◆ **Material provided**:
:::::

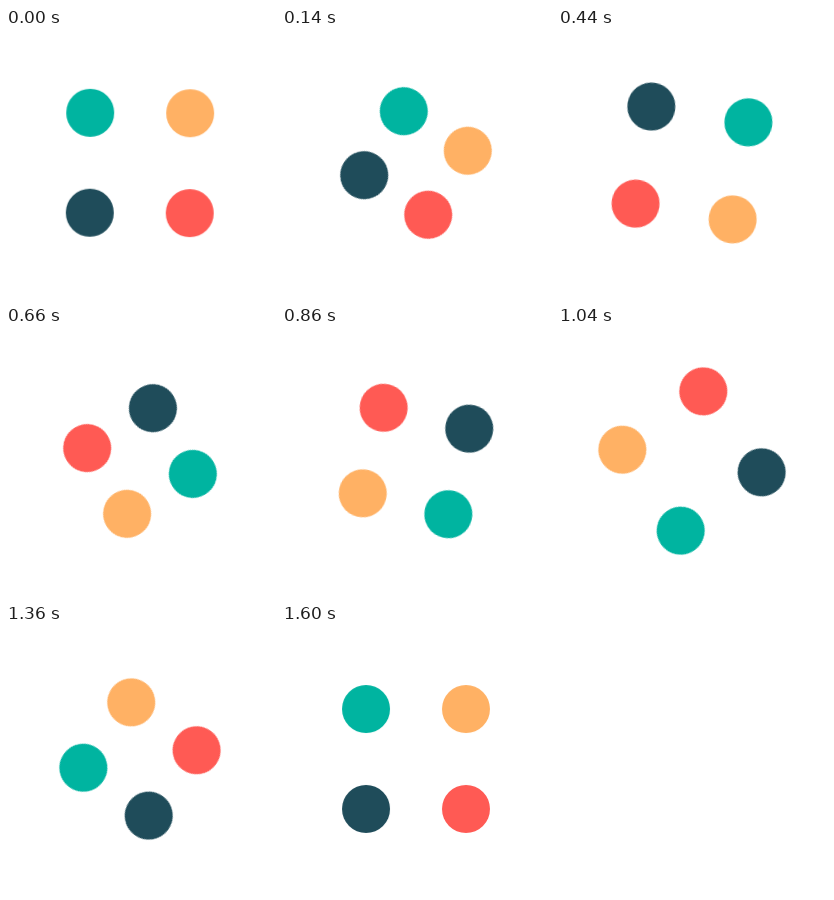
An HTML page for the animation above (1.62 s loop, 270x270 px).

```html
<!DOCTYPE html>
<html lang="en">
<head>
<meta charset="utf-8">
<title>Four dot loader</title>
<style>
  html, body {
    margin: 0;
    width: 100%;
    height: 100%;
    overflow: hidden;
    background: #fff;
  }

  .rotor {
    position: absolute;
    left: 134px;
    top: 135px;
    width: 0;
    height: 0;
    animation: spin 1620ms linear infinite;
  }

  .dot {
    position: absolute;
    left: -24px;
    top: -24px;
    width: 48px;
    height: 48px;
    border-radius: 50%;
    background: var(--color);
    animation: pulse 540ms ease infinite;
  }

  .teal   { --x: -1; --y: -1; --color: #00b4a0; }
  .amber  { --x: 1;  --y: -1; --color: #ffb164; }
  .navy   { --x: -1; --y: 1;  --color: #1f4c5a; }
  .red    { --x: 1;  --y: 1;  --color: #ff5a54; }

  /* One full turn in 1600 ms, then a short rest before the loop restarts. */
  @keyframes spin {
    0% { transform: rotate(0deg); }
    98.7654%, 100% { transform: rotate(360deg); }
  }

  @keyframes pulse {
    0%, 100% { transform: translate(calc(var(--x) * 50px), calc(var(--y) * 50px)); }
    40% { transform: translate(calc(var(--x) * 36.5px), calc(var(--y) * 36.5px)); }
  }
</style>
</head>
<body>
  <div class="rotor">
    <div class="dot teal"></div>
    <div class="dot amber"></div>
    <div class="dot navy"></div>
    <div class="dot red"></div>
  </div>
</body>
</html>
```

:::::

◆ **Task prompt**: The answer should be only a number: the count of lines in the listing above that contain the word "spin".

◆ **Your response**: 2